As originally disseminated in the days before comic-books, The Shadow gave thrill-hungry readers their measured doses of extraordinary excitement via the cheaply produced periodical novels dubbed “pulps” (because of the low-grade paper they were printed on) and over the mood-drenched airwaves with his own radio show.

Pulps were published in their hundreds every month, ranging from the truly excellent to the pitifully dire, in every style and genre, but for exotic adventure lovers there were two star characters that outshone all others. The Superman of his day was Doc Savage, Man of Bronze, and the dark, relentless creature of the night dispensing his own terrifying justice was our mysterious slouch-hatted hero.

Originally the radio series Detective Story Hour, based on unconnected yarns from the Street & Smith publication Detective Story Magazine, used a spooky voiced narrator (most famously Orson Welles, although he was preceded by James LaCurto and Frank Readick Jr.) to introduce the tales. Code-named “the Shadow”, and beginning on July 31st 1930, he became more popular than the stories he introduced.

The Shadow became a proactive hero solving mysteries and on April 1st 1931 debuted in his own pulp series, written by the incredibly prolific Walter Gibson under the house pseudonym Maxwell Grant. On September 26th 1937 the radio show officially became The Shadow with the eerie line “Who knows what evil lurks in the hearts of Men? The Shadow knows!”

The Golden age comic book ran for 101 issues before cancellation in 1949 and Archie/Radio/Mighty Comics published a controversial modern-day version in 1964-5, written by Robert Bernstein with art from John Rosenberger and latterly Paul Reinman.

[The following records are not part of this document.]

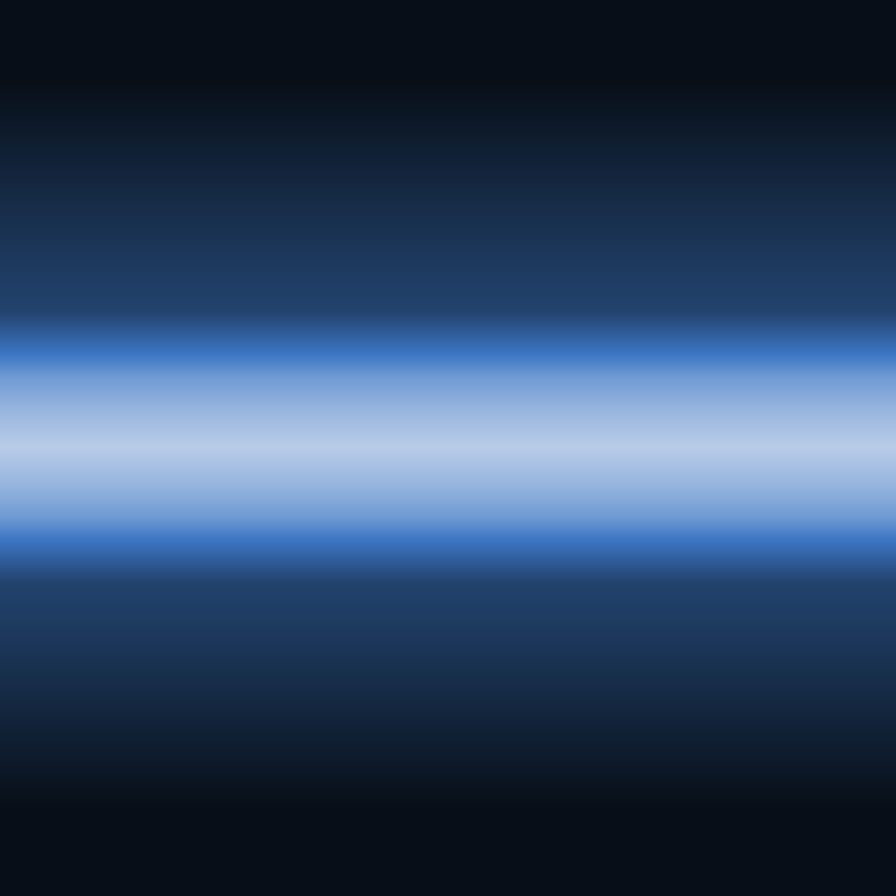
Give the GLSL for this background, as a Shadertoy shader.

```glsl
// A horizontal band of pale blue light fading through saturated blue to near black.
// The vertical distance from the band's axis indexes a piecewise linear colour ramp,
// mirrored above and below, with a slightly quicker fade on the lower side.

#define AXIS_Y 0.501        // height of the bright axis
#define LOWER_FALLOFF 1.03  // distance scale of the lower outer fade
#define RIM_DISTANCE 0.151  // where the glow meets the dark fade
#define STOP_COUNT 7

// Ramp positions, in canvas heights from the axis
const float stopDistance[STOP_COUNT] = float[](
    0.0, 0.043, 0.078, 0.104, RIM_DISTANCE, 0.225, 0.41);

// Ramp colours, from the core outward
const vec3 stopColor[STOP_COUNT] = vec3[](
    vec3(0.722, 0.800, 0.910),  // pale core
    vec3(0.588, 0.706, 0.871),  // soft light
    vec3(0.435, 0.604, 0.828),  // sky blue
    vec3(0.235, 0.460, 0.765),  // saturated blue
    vec3(0.135, 0.262, 0.430),  // rim
    vec3(0.106, 0.210, 0.343),  // deep navy
    vec3(0.030, 0.056, 0.090)); // near black

vec3 glowRamp(float distanceFromAxis) {
    vec3 color = stopColor[0];
    for (int i = 1; i < STOP_COUNT; i++) {
        float blend = (distanceFromAxis - stopDistance[i - 1])
                    / (stopDistance[i] - stopDistance[i - 1]);
        color = mix(color, stopColor[i], clamp(blend, 0.0, 1.0));
    }
    return color;
}

void mainImage(out vec4 fragColor, in vec2 fragCoord) {
    float offset = fragCoord.y / iResolution.y - AXIS_Y;
    float distanceFromAxis = abs(offset);

    // Only the fade beyond the rim is quickened on the lower side
    float beyondRim = max(distanceFromAxis - RIM_DISTANCE, 0.0);
    if (offset < 0.0) distanceFromAxis += beyondRim * (LOWER_FALLOFF - 1.0);

    fragColor = vec4(glowRamp(distanceFromAxis), 1.0);
}
```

In 1973 DC acquired the comic rights and produced a captivating if brief series of classic tales that were unlike any other superhero title then on the stands.

Grant wrote 282 of 325 novels over the next two decades, which were published twice a month. The series spawned comic books, seven movies, a newspaper strip (by Vernon Greene) and all the merchandising paraphernalia you’d expect of a superstar brand. The pulp series ended in 1949 although many novels have been written (both by Gibson and others) since 1963 when a pulp and fantasy revival gripped America.

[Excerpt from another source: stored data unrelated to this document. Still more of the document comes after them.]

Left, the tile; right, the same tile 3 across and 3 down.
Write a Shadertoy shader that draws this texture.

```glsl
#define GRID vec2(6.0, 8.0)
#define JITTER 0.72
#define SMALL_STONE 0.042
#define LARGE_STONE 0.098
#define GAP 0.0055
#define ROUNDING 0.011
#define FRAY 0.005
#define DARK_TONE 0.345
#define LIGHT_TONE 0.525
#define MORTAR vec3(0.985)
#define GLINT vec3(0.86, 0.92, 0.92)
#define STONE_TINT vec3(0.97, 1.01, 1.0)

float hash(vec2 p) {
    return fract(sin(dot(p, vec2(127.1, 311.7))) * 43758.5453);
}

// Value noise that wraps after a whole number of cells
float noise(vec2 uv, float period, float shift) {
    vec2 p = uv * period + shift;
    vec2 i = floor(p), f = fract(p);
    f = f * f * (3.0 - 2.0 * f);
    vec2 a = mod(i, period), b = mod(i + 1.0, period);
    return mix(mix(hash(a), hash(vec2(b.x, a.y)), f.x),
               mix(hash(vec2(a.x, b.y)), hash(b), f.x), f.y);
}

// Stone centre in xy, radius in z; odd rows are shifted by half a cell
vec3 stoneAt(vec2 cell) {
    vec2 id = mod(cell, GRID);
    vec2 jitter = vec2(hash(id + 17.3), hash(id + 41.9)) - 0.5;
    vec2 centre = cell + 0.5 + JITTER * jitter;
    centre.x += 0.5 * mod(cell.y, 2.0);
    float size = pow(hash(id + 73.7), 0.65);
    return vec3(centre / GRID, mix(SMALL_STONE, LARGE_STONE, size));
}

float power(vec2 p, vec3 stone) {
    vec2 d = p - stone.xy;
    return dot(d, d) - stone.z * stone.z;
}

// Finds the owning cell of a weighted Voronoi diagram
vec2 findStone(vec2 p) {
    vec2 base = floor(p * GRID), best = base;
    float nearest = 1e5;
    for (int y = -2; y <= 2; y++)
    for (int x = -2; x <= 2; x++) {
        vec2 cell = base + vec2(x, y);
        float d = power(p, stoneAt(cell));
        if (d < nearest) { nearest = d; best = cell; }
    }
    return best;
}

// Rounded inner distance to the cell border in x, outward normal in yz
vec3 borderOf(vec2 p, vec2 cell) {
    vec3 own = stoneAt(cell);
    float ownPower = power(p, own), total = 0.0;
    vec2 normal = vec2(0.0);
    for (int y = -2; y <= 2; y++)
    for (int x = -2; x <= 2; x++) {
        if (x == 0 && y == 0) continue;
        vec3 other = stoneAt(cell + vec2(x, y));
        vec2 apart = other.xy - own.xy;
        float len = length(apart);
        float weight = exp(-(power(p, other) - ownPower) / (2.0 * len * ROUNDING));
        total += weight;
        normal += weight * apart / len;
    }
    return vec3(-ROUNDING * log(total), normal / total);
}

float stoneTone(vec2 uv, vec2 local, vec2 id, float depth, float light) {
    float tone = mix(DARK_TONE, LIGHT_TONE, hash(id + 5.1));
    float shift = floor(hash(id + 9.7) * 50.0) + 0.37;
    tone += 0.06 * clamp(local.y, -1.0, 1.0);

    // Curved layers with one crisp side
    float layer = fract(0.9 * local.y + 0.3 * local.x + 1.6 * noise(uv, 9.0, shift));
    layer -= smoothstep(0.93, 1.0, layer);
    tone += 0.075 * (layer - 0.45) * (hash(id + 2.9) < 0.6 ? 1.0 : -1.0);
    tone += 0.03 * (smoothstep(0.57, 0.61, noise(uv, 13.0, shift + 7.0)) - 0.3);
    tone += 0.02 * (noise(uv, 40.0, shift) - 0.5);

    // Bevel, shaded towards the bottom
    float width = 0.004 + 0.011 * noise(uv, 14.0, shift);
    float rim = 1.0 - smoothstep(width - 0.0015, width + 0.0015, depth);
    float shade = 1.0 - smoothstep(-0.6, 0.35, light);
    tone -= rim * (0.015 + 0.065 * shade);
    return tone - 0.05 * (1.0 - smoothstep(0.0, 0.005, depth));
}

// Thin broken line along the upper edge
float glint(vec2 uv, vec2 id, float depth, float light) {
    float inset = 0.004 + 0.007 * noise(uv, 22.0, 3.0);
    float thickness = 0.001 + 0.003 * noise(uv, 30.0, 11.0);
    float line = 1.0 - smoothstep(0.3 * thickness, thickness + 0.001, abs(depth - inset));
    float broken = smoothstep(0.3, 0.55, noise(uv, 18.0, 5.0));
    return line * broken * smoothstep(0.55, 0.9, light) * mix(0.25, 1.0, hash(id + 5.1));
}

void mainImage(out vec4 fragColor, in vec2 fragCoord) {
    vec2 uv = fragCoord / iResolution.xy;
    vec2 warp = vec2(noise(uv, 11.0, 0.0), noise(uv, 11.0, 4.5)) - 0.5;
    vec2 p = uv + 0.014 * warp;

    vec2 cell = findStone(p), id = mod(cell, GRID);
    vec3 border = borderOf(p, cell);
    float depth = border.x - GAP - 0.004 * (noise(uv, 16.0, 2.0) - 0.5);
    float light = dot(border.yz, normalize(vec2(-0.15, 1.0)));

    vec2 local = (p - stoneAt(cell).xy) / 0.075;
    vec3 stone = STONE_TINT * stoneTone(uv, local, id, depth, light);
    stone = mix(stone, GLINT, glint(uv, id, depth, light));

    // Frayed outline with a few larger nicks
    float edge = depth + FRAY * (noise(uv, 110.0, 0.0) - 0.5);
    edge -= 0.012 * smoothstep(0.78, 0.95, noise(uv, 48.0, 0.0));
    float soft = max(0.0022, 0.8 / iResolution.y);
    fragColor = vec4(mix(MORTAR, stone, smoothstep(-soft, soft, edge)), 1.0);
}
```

And 1949 is the embarkation point for this flashy, savage, witty and utterly captivating updating. The Shadow vanished in 1949, abandoning his crusade to destroy criminals and now (for which read 1986) some mastermind is eliminating every surviving member of his organization. Suddenly he is back dealing bloody justice to petty thugs as he tracks down his oldest enemy and thwarts a deadly plan to bring about nuclear annihilation. Chaykin even has the chutzpah to provide the eternal Man of Mystery with a Real Origin, something he never really had before!

I don’t know why I used to hate this book: Although I still feel the proper milieu for the character is the iconic era of mobsters, militarists and madmen (by which I mean the 1930s and 1940s) I can see what Chaykin’s getting at. Those threats were common enough in the Eighties and still are even nowadays.

Perhaps the author’s trademark trick of confronting misogyny, racism and sexuality by seemingly advocating them just wore a bit thin with such a treasured old friend as the vehicle. There’s certainly a disquieting amount of adult themes, kinky sex and graphic violence on offer, so kids, be prepared to show those fake ID’s…

With sufficient distance however I find this tale a terrific thrill-ride, stylish and compelling – if a little “in your face”. It spawned an intriguing follow-up series (by Andy Helfer and Bill Sienkiewicz if memory serves) before DC tried one final time with a series safely returned to the pre war period.

If you’ve never seen the original this would be a marvelous read, and you could always compliment the experience by tracking down DC’s first experiment with the character (mostly collected as The Private Files of the Shadow ISBN: 0-930289-37-7). After all a hero this durable has to have something to him…
© 1987 Conde Nast Publications, Inc. All Rights Reserved.